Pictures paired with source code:
---*---
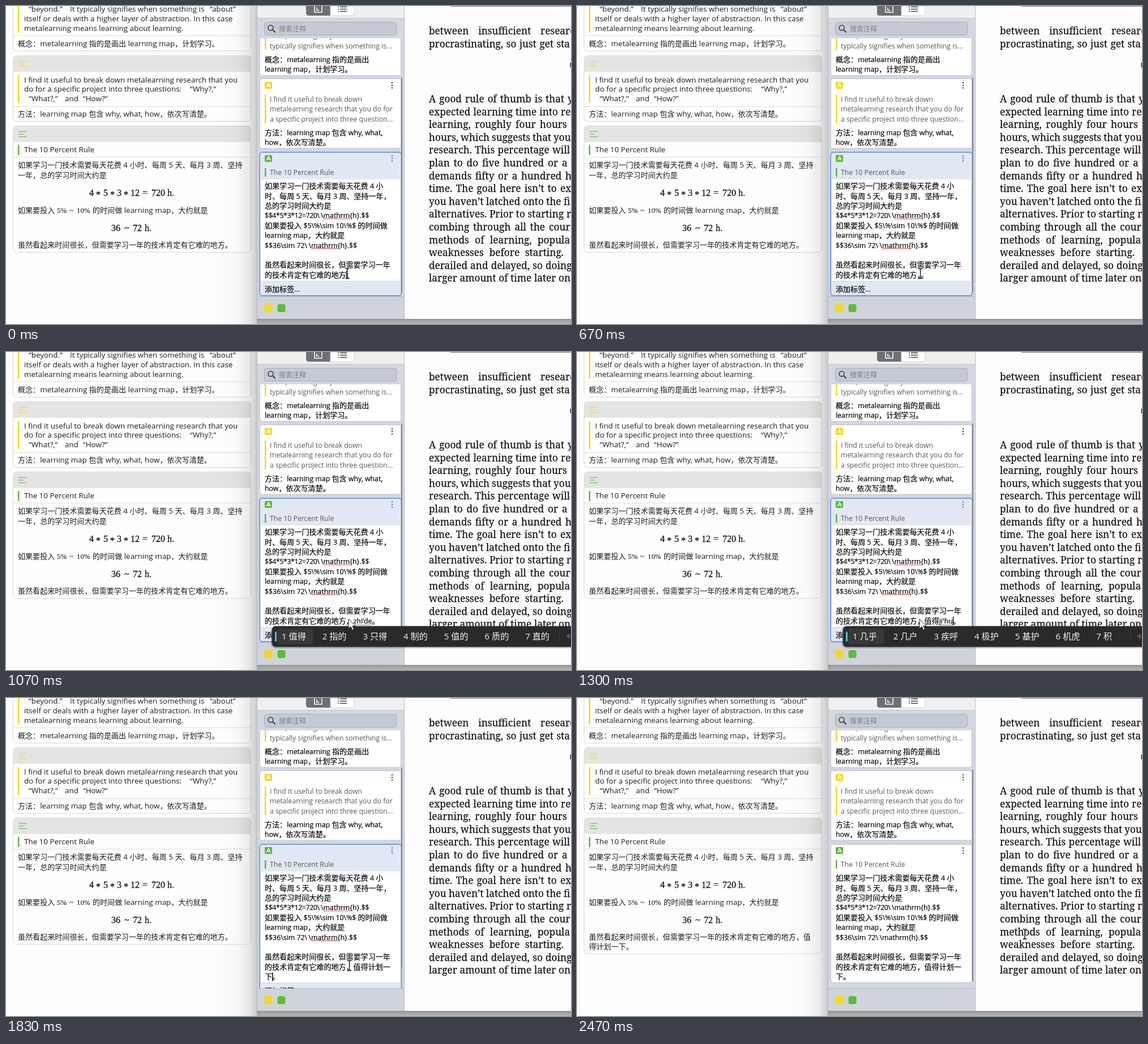
An HTML page that plays this animation: 998 px wide and 561 px high, repeating every 2.51 s.

```html
<!DOCTYPE html>
<html lang="zh">
<head>
<meta charset="utf-8">
<title>Notes</title>
<style>
html, body { margin: 0; width: 100%; height: 100%; overflow: hidden; background: #fdfdfd; }
svg { display: block; width: 998px; height: 561px; }
text { white-space: pre; font-family: "Noto Sans CJK SC", "Noto Sans CJK", sans-serif; }
.lat { font-family: "Open Sans", "Noto Sans", sans-serif; }
.book { font: 17.25px "Noto Serif", Georgia, serif; fill: #161616; stroke: #161616; stroke-width: .25px; }
.note { stroke: #080808; stroke-width: .22px; }
.math { font-family: "Liberation Serif", serif; fill: #222; stroke: #222; }
</style>
</head>
<body>
<svg id="stage" viewBox="0 0 998 561" xmlns="http://www.w3.org/2000/svg"></svg>
<script>
const LOOP = 2510, BLUR = 2270;
const YELLOW = '#f5d90f', GREEN = '#55bb30', INK = '#1c1c1c', GREY = '#55575b';
const stage = document.getElementById('stage');

// Chinese and Latin runs have their own font and size
const mix = (str, cjk, lat) => str.replace(/[\x20-\x7e“”’]+|[^\x20-\x7e“”’]+/g, run =>
  /[\x20-\x7e“”’]/.test(run[0])
    ? `<tspan class="lat" font-size="${lat}">${run}</tspan>`
    : `<tspan font-size="${cjk}">${run}</tspan>`);
const label = (x, y, str, cjk, lat, fill = INK, extra = '') =>
  `<text x="${x}" y="${y}" fill="${fill}" ${extra}>${mix(str, cjk, lat)}</text>`;
const left = (x, y, str) => label(x, y, str, 13.07, 13.4);
const mid = (y, str, x = 457, extra = '') => label(x, y, str, 13.06, 12.35, '#080808', 'class="note" ' + extra);
const quote = (y, str) => label(466, y, str, 13, 12.25, GREY);
const math = (y, size, weight, parts) => parts.map(([x, s]) =>
  `<text class="math" x="${x}" y="${s === '*' ? y + 3 : y}" font-size="${size}" stroke-width="${weight}">${s}</text>`).join('');
const rect = (x, y, w, h, fill, extra = '') =>
  `<rect x="${x}" y="${y}" width="${w}" height="${h}" fill="${fill}" ${extra}/>`;
const path = (d, stroke, width, extra = '') =>
  `<path d="${d}" fill="none" stroke="${stroke}" stroke-width="${width}" ${extra}/>`;

function leftCard(y, h, color, id = '') {
  const head = `M12.5 ${y + 29}V${y + 6}q0-5.5 5.5-5.5H427q5.5 0 5.5 5.5V${y + 29}z`;
  return rect(12.5, y + .5, 420, h, '#fefefe', `rx="6" stroke="#d8d8d8" ${id}`) +
    `<path d="${head}" fill="#e4e4e3"/>` +
    path(`M22 ${y + 10.5}h15M22 ${y + 15}h10M22 ${y + 19.5}h15`, color, 1.4, 'opacity=".65"');
}
const rule = y => path(`M13 ${y}H432`, '#dedede', 1);

function leftPane() {
  return rect(0, 0, 998, 561, '#fdfdfd') +
    rect(12.5, -20, 420, 99.5, '#fefefe', 'rx="6" stroke="#d8d8d8"') +
    rect(21, 0, 2.5, 47, YELLOW) +
    left(40, 10, '“beyond.”') + left(113, 10, 'It typically signifies when something is') + left(360, 10, '“about”') +
    left(32, 27, 'itself or deals with a higher layer of abstraction. In this case') +
    left(32, 44, 'metalearning means learning about learning.') +
    rule(52.5) + left(21, 70.5, '概念：metalearning 指的是画出 learning map，计划学习。') +
    leftCard(87, 116, YELLOW) + rect(21, 122, 2.5, 49, YELLOW) +
    left(32, 134.5, 'I find it useful to break down metalearning research that you') +
    left(32, 151.3, 'do for a specific project into three questions:') + left(325, 151.3, '“Why?,”') +
    left(40, 168, '“What?,”') + left(104, 168, 'and') + left(136, 168, '“How?”') +
    rule(177.5) + left(21, 195, '方法：learning map 包含 why, what, how，依次写清楚。') +
    leftCard(211, 223, GREEN, 'id="lcard"') + rect(21, 245, 2.5, 18, GREEN) +
    left(32, 258.3, 'The 10 Percent Rule') + rule(266.5) +
    left(21, 285, '如果学习一门技术需要每天花费 4 小时、每周 5 天、每月 3 周、坚持') +
    left(21, 302.5, '一年，总的学习时间大约是') +
    math(334.5, 16, .4, [[147, '4'], [159, '*'], [172, '5'], [184, '*'], [196, '3'], [208, '*'],
      [220, '12'], [241, '='], [257, '720'], [285, 'h.']]) +
    left(21, 364.5, '如果要投入') + math(364.5, 12.8, .15, [[90, '5%'], [112, '~'], [125, '10%']]) +
    left(153, 364.5, '的时间做 learning map，大约就是') +
    math(396.5, 16, .4, [[186, '36'], [209, '~'], [224, '72'], [245, 'h.']]) +
    '<g id="ltail"></g>' +
    rect(370, 0, 73, 561, 'url(#shade)');
}

const badge = (y, color) => rect(457, y, 13, 12, color, 'rx="1.5"') +
  path(`M460.3 ${y + 9.5}l3.2-7h.6l3.2 7M461.5 ${y + 7.2}h4.6`, '#fff', 1.4);
const dots = (y, extra = '') => `<g ${extra}>` + [0, 4.5, 9].map(d =>
  `<circle cx="682" cy="${y + d}" r="1.25"/>`).join('') + '</g>';
const card = (y, h, id = '') => rect(448.5, y, 249, h, '#fff', `rx="4" stroke="#c0c6d1" ${id}`);
function wavy(x, y, w) {
  let d = `M${x} ${y}`;
  for (let i = 0; i < w / 2; i++) d += `l2 ${i % 2 ? -2 : 2}`;
  return path(d, '#d9343c', 1);
}

function sidebar() {
  return rect(443, 552, 555, 9, 'url(#under)') + rect(443, 0, 260, 552, '#d2d7e0') +
    rect(443, 0, 260, 21, '#efefee') + path('M443 21.5H703', '#c3c6cc', 1) +
    '<path d="M530 0h43v17h-38q-5 0-5-5z" fill="#6e6f73"/>' +
    '<path d="M573 0h42v12q0 5-5 5h-37z" fill="#fdfdfd" stroke="#d6d6d6"/>' +
    path('M545 0v11h13V0M549 3v4.5h4', '#fff', 1.5) +
    path('M586 1.5h2M590 1.5h12M586 5.5h2M590 5.5h12M586 9.5h2M590 9.5h12', '#444', 1.5) +
    rect(456.5, 28.5, 233, 23, '#c3c9d5', 'rx="4" stroke="#a7adba"') +
    '<circle cx="467.5" cy="38.5" r="4.5" fill="none" stroke="#33363c" stroke-width="1.5"/>' +
    path('M471 42l4.5 4.5', '#33363c', 1.8) + label(482, 45, '搜索注释', 12, 12, '#7c818b') +
    '<g clip-path="url(#list)">' +
    card(40, 82.5) + rect(457, 57, 2.5, 20, YELLOW) +
    quote(57, 'term, meaning “beyond.” It') + quote(74.5, 'typically signifies when something is...') +
    mid(98.5, '概念：metalearning 指的是画出') + mid(116, 'learning map，计划学习。') +
    card(128.5, 122.5) + badge(134, YELLOW) + dots(135.5, 'fill="#444"') +
    rect(457, 156, 2.5, 51, YELLOW) + quote(168.7, 'I find it useful to break down') +
    quote(186.2, 'metalearning research that you do for') + quote(203.7, 'a specific project into three question...') +
    mid(228, '方法：learning map 包含 why, what,') + mid(245.3, 'how，依次写清楚。') +
    card(258.5, 243.5, 'id="plain"') +
    '<g id="active">' + rect(448, 258, 250.5, 253, '#e2e8f3', 'rx="5" stroke="#7d9cd8" stroke-width="2" id="frame"') +
    rect(450, 306, 246, 179, '#fff', 'id="field"') +
    '<g id="tags">' + path('M450 485.5H696', '#cdd6e4', 1) + mid(503.5, '添加标签...') + '</g>' +
    wavy(561, 374.5, 47) + wavy(539, 427, 48) + '</g>' +
    badge(263, GREEN) + dots(264.5, 'id="dots"') + rect(457, 286, 2.5, 15, GREEN) + quote(298, 'The 10 Percent Rule') +
    mid(322, '如果学习一门技术需要每天花费 4 小') + mid(339.5, '时、每周 5 天、每月 3 周、坚持一年，') +
    mid(357, '总的学习时间大约是') +
    mid(374.2, '$$4*5*3*12=720\\', 457, 'letter-spacing="-.4"') + mid(374.2, '\\mathrm{h}.$$', 556) +
    mid(391.5, '如果要投入 $5\\%\\sim 10\\%$ 的时间做') + mid(409, 'learning map，大约就是') +
    mid(426.5, '$$36\\sim 72\\') + mid(426.5, '\\mathrm{h}.$$', 534.5) +
    mid(461.3, '虽然看起来时间很长，但需要学习一年') +
    mid(478.8, '', 457, 'id="row1"') + mid(496.3, '', 457, 'id="row2"') +
    path('', '#222', 1, 'id="under1" stroke-dasharray="1.5 1"') + rect(0, 0, 1.5, 15, '#000', 'id="caret"') +
    '</g>' + rect(698, 126, 2, 380, '#7e8491', 'rx="1" id="bar"') +
    rect(443, 512, 260, 40, '#cfd3db') + path('M443 512.5H703', '#b2b7c1', 1) +
    rect(456.5, 526, 14, 14, '#f7d90e', 'rx="3.5"') + rect(479.5, 526, 14, 14, '#5abf33', 'rx="3.5"') +
    path('M443.5 0V552', '#b4b8c0', 1);
}

// Each line: start of the last visible word, then the text
const LINES = [
  [944, 'between insufficient researc'], [972.5, 'procrastinating, so just get sta'],
  [992, 'A good rule of thumb is that y'], [980, 'expected learning time into re'],
  [943, 'learning, roughly four hours'], [967, 'hours, which suggests that you'],
  [965, 'research. This percentage will'], [982, 'plan to do five hundred or a'],
  [988, 'demands fifty or a hundred h'], [979, 'time. The goal here isn’t to ex'],
  [985, 'you haven’t latched onto the fi'], [990, 'alternatives. Prior to starting r'],
  [959, 'combing through all the cour'], [939, 'methods of learning, popula'],
  [917, 'weaknesses before starting.'], [953, 'derailed and delayed, so doing'],
  [976, 'larger amount of time later on']
];
function page() {
  return rect(703, 0, 295, 552, '#fdfdfd') + path('M703.5 0V552', '#b9bcc2', 1) +
    path('M443 552.5H998', '#8f8f8f', 1) + rect(785, 0, 213, 1, '#77756a') + rect(996.5, 100, 1.5, 8, '#333') +
    LINES.map(([, s], i) =>
      `<text class="book" x="747" y="${i < 2 ? 50 + 22.5 * i : 170 + 22.6 * (i - 2)}">${s}</text>`).join('');
}
function justify() {
  stage.querySelectorAll('.book').forEach((line, i) => {
    const [lastX, s] = LINES[i], at = s.lastIndexOf(' ') + 1;
    const gap = (lastX - line.getStartPositionOfChar(at).x) / (s.split(' ').length - 1);
    line.style.wordSpacing = gap + 'px';
  });
}

const BEAM = 'M-3.5-9q3 0 3.5 2q.5-2 3.5-2M0-7V7M-3.5 9q3 0 3.5-2q.5 2 3.5 2';
stage.innerHTML = `<defs>
  <linearGradient id="shade"><stop offset="0" stop-opacity="0"/><stop offset=".5" stop-opacity=".02"/>
    <stop offset=".8" stop-opacity=".08"/><stop offset="1" stop-opacity=".2"/></linearGradient>
  <linearGradient id="under" x2="0" y2="1"><stop stop-color="#979797"/><stop offset="1" stop-color="#b4b4b4"/></linearGradient>
  <clipPath id="list"><rect x="444" y="57" width="258" height="455"/></clipPath></defs>` +
  leftPane() + sidebar() + page() + '<g id="ime"></g>' +
  '<g id="beam">' + path(BEAM, '#fff', 3, 'opacity=".7"') + path(BEAM, '#111', 1.4) + '</g>' +
  '<path id="arrow" d="M0 0V17l4-3.7 2.7 6.2 2.8-1.2-2.7-6H12z" fill="#fff" stroke="#222"/>';
justify();

const el = {};
stage.querySelectorAll('[id]').forEach(n => el[n.id] = n);
const set = (n, attrs) => { for (const k in attrs) n.setAttribute(k, attrs[k]); };
const show = (n, on) => n.style.display = on ? '' : 'none';

// Time, committed text, pinyin being typed, candidates
const TAIL = '计划 激化 极化 吉华 吉化 际华';
const STEPS = [
  [0, '', ''], [130, '，', ''],
  [740, '，', 'z', '在 这 中 主 真 正 再'],
  [800, '，', 'zh', '这 中 主 真 正 只 着'],
  [860, '，', 'zhi', '只 之 至 指 值 知 直'],
  [930, '，', "zhi'd", '知道 指导 指定 制度 直到 值得 只'],
  [1000, '，', "zhi'de", '值得 指的 只得 制的 值的 质的 直的'],
  [1110, '，值得', ''],
  [1150, '，值得', 'j', '就 将 见 级 进 及 几'],
  [1190, '，值得', 'ji', '及 几 级 机 即 记 极'],
  [1230, '，值得', "ji'h", '计划 几乎 机会 集合 激活 极化 几号'],
  [1280, '，值得', "ji'hu", '几乎 几户 疾呼 极护 基护 机虎 积'],
  [1340, '，值得', "ji'hua", TAIL + ' 积'],
  [1390, '，值得\n', "ji'hua'y", '计划与 ' + TAIL],
  [1440, '，值得\n', "ji'hua'yi", '计划以 ' + TAIL],
  [1520, '，值得\n', "ji'hua'yi'x", '计划一下 ' + TAIL],
  [1570, '，值得\n', "ji'hua'yi'xi", '计划一系 ' + TAIL],
  [1620, '，值得\n', "ji'hua'yi'xia", '计划一下 ' + TAIL],
  [1690, '，值得计划一\n下', '']
];

function imeBar(list, top) {
  const words = list.split(' '), extra = w => 12.6 * (w.length - 2);
  const x0 = 470 - Math.max(0, extra(words[0]));
  let x = x0 + 17;
  let out = rect(x0 - 2, top - 1, 600, 40, '#000', 'rx="8" opacity=".18"') +
    rect(x0, top, 600, 36, '#2a2a2b', 'rx="6" stroke="#3d3d3e"') +
    rect(x0 + 9, top + 4, 63 + extra(words[0]), 28, '#383839', 'rx="4"') +
    rect(x0 + 5, top + 9, 3, 18, '#3fc3ee', 'rx="1.5"');
  words.forEach((w, i) => {
    out += label(x, top + 23.2, i + 1 + ' ' + w, 15.2, 15, '#f2f2f2');
    x += 71.7 + extra(w);
  });
  return out + path(`M977.5 ${top + 7}v22`, '#3c3c3d', 1) +
    `<path d="M996 ${top + 13}v9l-7-4.5z" fill="#5a5a5b"/>`;
}

let lastKey = '';
function applyStep(i, blurred) {
  const [, text, typed, list] = STEPS[i];
  const [one, two] = text.split('\n'), wrap = two !== undefined;
  const row = wrap ? el.row2 : el.row1, base = wrap ? two : '的技术肯定有它难的地方' + one;
  const size = s => mix(s, 13.06, 12.35);
  el.row1.innerHTML = size('的技术肯定有它难的地方' + one);
  el.row2.innerHTML = '';
  const measure = s => { row.innerHTML = size(s); return s ? row.getComputedTextLength() : 0; };
  const from = 457 + measure(base), to = 457 + measure(base + typed);
  row.innerHTML = size(base + typed + '。');
  const y = wrap ? 496.3 : 478.8;
  set(el.under1, { d: typed ? `M${from} ${y + 2.7}H${to}` : '' });
  set(el.caret, { x: to, y: y - 12 });

  show(el.active, !blurred);
  show(el.plain, blurred);
  set(el.dots, { fill: blurred ? '#444' : '#4f7cc4' });
  set(el.frame, { height: wrap ? 270.5 : 253 });
  set(el.field, { height: wrap ? 196.5 : 179 });
  set(el.tags, { transform: `translate(0 ${wrap ? 17.5 : 0})` });
  set(el.bar, wrap && !blurred ? { y: 123, height: 352 } : { y: 126, height: blurred ? 374 : 380 });
  set(el.lcard, { height: blurred ? 239.5 : 223 });
  const tail = '虽然看起来时间很长，但需要学习一年的技术肯定有它难的地方';
  el.ltail.innerHTML = blurred
    ? left(21, 425.5, tail + '，值') + left(21, 442.5, '得计划一下。')
    : left(21, 425.5, tail + '。');
  el.ime.innerHTML = list ? imeBar(list, wrap ? 501 : 484) : '';
  show(el.arrow, list && !wrap);
  show(el.beam, !(list && !wrap));
}

const ease = (t, a, b) => {
  const u = Math.min(1, Math.max(0, (t - a) / (b - a)));
  return u * u * (3 - 2 * u);
};
function draw(t) {
  let i = STEPS.length - 1;
  while (STEPS[i][0] > t) i--;
  const blurred = t >= BLUR, key = i + '/' + blurred;
  if (key !== lastKey) applyStep(i, blurred);
  lastKey = key;
  const idle = t - STEPS[i][0], quiet = STEPS[i][2] === "zhi'de";
  show(el.caret, !blurred && !quiet && idle % 1000 < 500);
  const go = ease(t, 1930, 2220);
  const x = 603 + 3.5 * ease(t, 150, 500) + 184.5 * go, y = 472 - 55.5 * go;
  set(el.beam, { transform: `translate(${x} ${y})` });
  set(el.arrow, { transform: `translate(${x - 1.5} ${y - 1})` });
}

const start = performance.now();
function tick() {
  draw((performance.now() - start) % LOOP);
  requestAnimationFrame(tick);
}
draw(0);
requestAnimationFrame(tick);
</script>
</body>
</html>
```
---*---
_Try it:_ All lines with the word "function" are needed; pull them from the entries and copy each.

_Task response:_
function leftCard(y, h, color, id = '') {
function leftPane() {
function wavy(x, y, w) {
function sidebar() {
function page() {
function justify() {
function imeBar(list, top) {
function applyStep(i, blurred) {
function draw(t) {
function tick() {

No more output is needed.